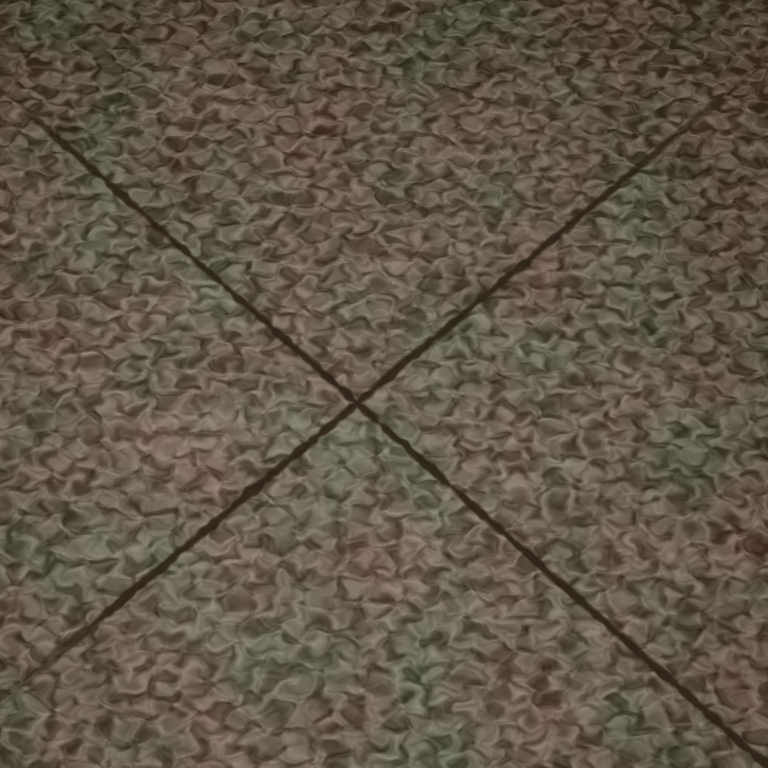
This texture is drawn by a WebGL 1 fragment shader. Its source:

```glsl
precision highp float;
// Speckled granite floor: four large tiles meeting at a diagonal cross of dark joints.

uniform vec2 u_resolution;

const vec3 DARK_GRAIN = vec3(0.225, 0.185, 0.135);
const vec3 LIGHT_GRAIN = vec3(0.525, 0.485, 0.425);
const vec3 JOINT_COLOR = vec3(0.165, 0.125, 0.080);
const vec3 GREEN_TINT = vec3(-0.035, 0.008, -0.004);
const vec2 CROSSING = vec2(0.465, 0.475);
const float TILE_SIZE = 1.0;

float hash(vec2 cell) {
  return fract(sin(dot(cell, vec2(127.1, 311.7))) * 43758.5);
}

vec2 gradient(vec2 cell) {
  float angle = 6.28319 * hash(cell);
  return vec2(cos(angle), sin(angle));
}

// Gradient noise, roughly -0.7 to 0.7
float noise(vec2 p) {
  vec2 i = floor(p);
  vec2 f = p - i;
  vec2 w = f * f * f * (f * (f * 6.0 - 15.0) + 10.0);
  vec2 e = vec2(1.0, 0.0);
  float low = mix(dot(gradient(i), f), dot(gradient(i + e.xy), f - e.xy), w.x);
  float high = mix(dot(gradient(i + e.yx), f - e.yx),
                   dot(gradient(i + e.xx), f - e.xx), w.x);
  return mix(low, high, w.y);
}

// Distances across the two joint directions, measured from the crossing
vec2 tileCoords(vec2 p) {
  vec2 d = p - CROSSING;
  return vec2(dot(d, normalize(vec2(0.885, 1.0))),
              dot(d, normalize(vec2(-0.838, 1.0)))) / TILE_SIZE;
}

// Irregular mineral patches with finer mottling, 0 = dark and 1 = light
float granite(vec2 p) {
  vec2 q = p * vec2(40.0, 52.0);
  vec2 warp = vec2(noise(q * 0.9 + 17.3), noise(q * 0.9 + 61.8));
  q += 0.8 * warp;
  float patches = smoothstep(-0.28, 0.16, noise(q));
  float mottle = noise(q * 1.7 + 33.1) + 0.4 * noise(q * 3.3 + 8.7);
  float clouds = noise(p * 9.0 + 4.2);
  return 0.24 + 0.45 * patches + 0.50 * mottle + 0.16 * clouds;
}

// Coverage of a joint with ragged edges, given its distance and half width
float joint(float dist, float halfWidth, float ragged, float pixel) {
  float soft = max(0.0028, pixel);
  return 1.0 - smoothstep(halfWidth - soft, halfWidth + soft, abs(dist) + ragged);
}

void main() {
  vec2 p = gl_FragCoord.xy / u_resolution;
  float pixel = 1.0 / min(u_resolution.x, u_resolution.y);

  // Tile layout, each tile cut from a different part of the stone
  vec2 t = tileCoords(p);
  vec2 tile = floor(t);
  vec2 toJoint = (fract(t + 0.5) - 0.5) * TILE_SIZE;

  // The floor recedes toward the top, so the grains shrink there
  vec2 ground = vec2(p.x - 0.5, p.y) / (1.0 - 0.18 * p.y);
  float tone = granite(ground + 5.0 + 3.7 * tile);
  tone += 0.06 * (hash(tile + 2.4) - 0.5);

  // Soft pool of light, dim toward the top corners
  vec2 fromLamp = p - vec2(0.43, 0.35);
  tone += 0.15 - 0.70 * dot(fromLamp, fromLamp);
  vec3 color = mix(DARK_GRAIN, LIGHT_GRAIN, clamp(tone, -0.12, 1.15));

  // Faint green and pink stains
  color += GREEN_TINT * 1.5 * noise(p * 7.0 + 12.6);
  color += GREEN_TINT * 0.7 * noise(p * 19.0 + 40.2);

  // Joints widen and narrow along their length and fade near the border
  float ragged = 0.004 * noise(p * 34.0 + 3.1) + 0.003 * noise(p * 75.0 + 9.4);
  float falling = joint(toJoint.x, mix(0.0038, 0.0050, p.x), ragged, pixel);
  float rising = joint(toJoint.y, mix(0.0058, 0.0036, p.x), ragged, pixel);
  falling *= mix(0.25, 0.90, smoothstep(0.0, 0.09, p.x));
  rising *= mix(0.30, 0.88, smoothstep(0.0, 0.16, p.x));
  rising *= 1.0 - 0.75 * smoothstep(0.80, 1.0, p.x);
  color = mix(color, JOINT_COLOR, max(falling, rising));

  gl_FragColor = vec4(color, 1.0);
}
```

· · · · ·

● WHAT TO WORK ON:
Using the data above, write out every line exactly, leaving the images behind.

● RESULT OF THE TASK:
This texture is drawn by a WebGL 1 fragment shader. Its source:

```glsl
precision highp float;
// Speckled granite floor: four large tiles meeting at a diagonal cross of dark joints.

uniform vec2 u_resolution;

const vec3 DARK_GRAIN = vec3(0.225, 0.185, 0.135);
const vec3 LIGHT_GRAIN = vec3(0.525, 0.485, 0.425);
const vec3 JOINT_COLOR = vec3(0.165, 0.125, 0.080);
const vec3 GREEN_TINT = vec3(-0.035, 0.008, -0.004);
const vec2 CROSSING = vec2(0.465, 0.475);
const float TILE_SIZE = 1.0;

float hash(vec2 cell) {
  return fract(sin(dot(cell, vec2(127.1, 311.7))) * 43758.5);
}

vec2 gradient(vec2 cell) {
  float angle = 6.28319 * hash(cell);
  return vec2(cos(angle), sin(angle));
}

// Gradient noise, roughly -0.7 to 0.7
float noise(vec2 p) {
  vec2 i = floor(p);
  vec2 f = p - i;
  vec2 w = f * f * f * (f * (f * 6.0 - 15.0) + 10.0);
  vec2 e = vec2(1.0, 0.0);
  float low = mix(dot(gradient(i), f), dot(gradient(i + e.xy), f - e.xy), w.x);
  float high = mix(dot(gradient(i + e.yx), f - e.yx),
                   dot(gradient(i + e.xx), f - e.xx), w.x);
  return mix(low, high, w.y);
}

// Distances across the two joint directions, measured from the crossing
vec2 tileCoords(vec2 p) {
  vec2 d = p - CROSSING;
  return vec2(dot(d, normalize(vec2(0.885, 1.0))),
              dot(d, normalize(vec2(-0.838, 1.0)))) / TILE_SIZE;
}

// Irregular mineral patches with finer mottling, 0 = dark and 1 = light
float granite(vec2 p) {
  vec2 q = p * vec2(40.0, 52.0);
  vec2 warp = vec2(noise(q * 0.9 + 17.3), noise(q * 0.9 + 61.8));
  q += 0.8 * warp;
  float patches = smoothstep(-0.28, 0.16, noise(q));
  float mottle = noise(q * 1.7 + 33.1) + 0.4 * noise(q * 3.3 + 8.7);
  float clouds = noise(p * 9.0 + 4.2);
  return 0.24 + 0.45 * patches + 0.50 * mottle + 0.16 * clouds;
}

// Coverage of a joint with ragged edges, given its distance and half width
float joint(float dist, float halfWidth, float ragged, float pixel) {
  float soft = max(0.0028, pixel);
  return 1.0 - smoothstep(halfWidth - soft, halfWidth + soft, abs(dist) + ragged);
}

void main() {
  vec2 p = gl_FragCoord.xy / u_resolution;
  float pixel = 1.0 / min(u_resolution.x, u_resolution.y);

  // Tile layout, each tile cut from a different part of the stone
  vec2 t = tileCoords(p);
  vec2 tile = floor(t);
  vec2 toJoint = (fract(t + 0.5) - 0.5) * TILE_SIZE;

  // The floor recedes toward the top, so the grains shrink there
  vec2 ground = vec2(p.x - 0.5, p.y) / (1.0 - 0.18 * p.y);
  float tone = granite(ground + 5.0 + 3.7 * tile);
  tone += 0.06 * (hash(tile + 2.4) - 0.5);

  // Soft pool of light, dim toward the top corners
  vec2 fromLamp = p - vec2(0.43, 0.35);
  tone += 0.15 - 0.70 * dot(fromLamp, fromLamp);
  vec3 color = mix(DARK_GRAIN, LIGHT_GRAIN, clamp(tone, -0.12, 1.15));

  // Faint green and pink stains
  color += GREEN_TINT * 1.5 * noise(p * 7.0 + 12.6);
  color += GREEN_TINT * 0.7 * noise(p * 19.0 + 40.2);

  // Joints widen and narrow along their length and fade near the border
  float ragged = 0.004 * noise(p * 34.0 + 3.1) + 0.003 * noise(p * 75.0 + 9.4);
  float falling = joint(toJoint.x, mix(0.0038, 0.0050, p.x), ragged, pixel);
  float rising = joint(toJoint.y, mix(0.0058, 0.0036, p.x), ragged, pixel);
  falling *= mix(0.25, 0.90, smoothstep(0.0, 0.09, p.x));
  rising *= mix(0.30, 0.88, smoothstep(0.0, 0.16, p.x));
  rising *= 1.0 - 0.75 * smoothstep(0.80, 1.0, p.x);
  color = mix(color, JOINT_COLOR, max(falling, rising));

  gl_FragColor = vec4(color, 1.0);
}
```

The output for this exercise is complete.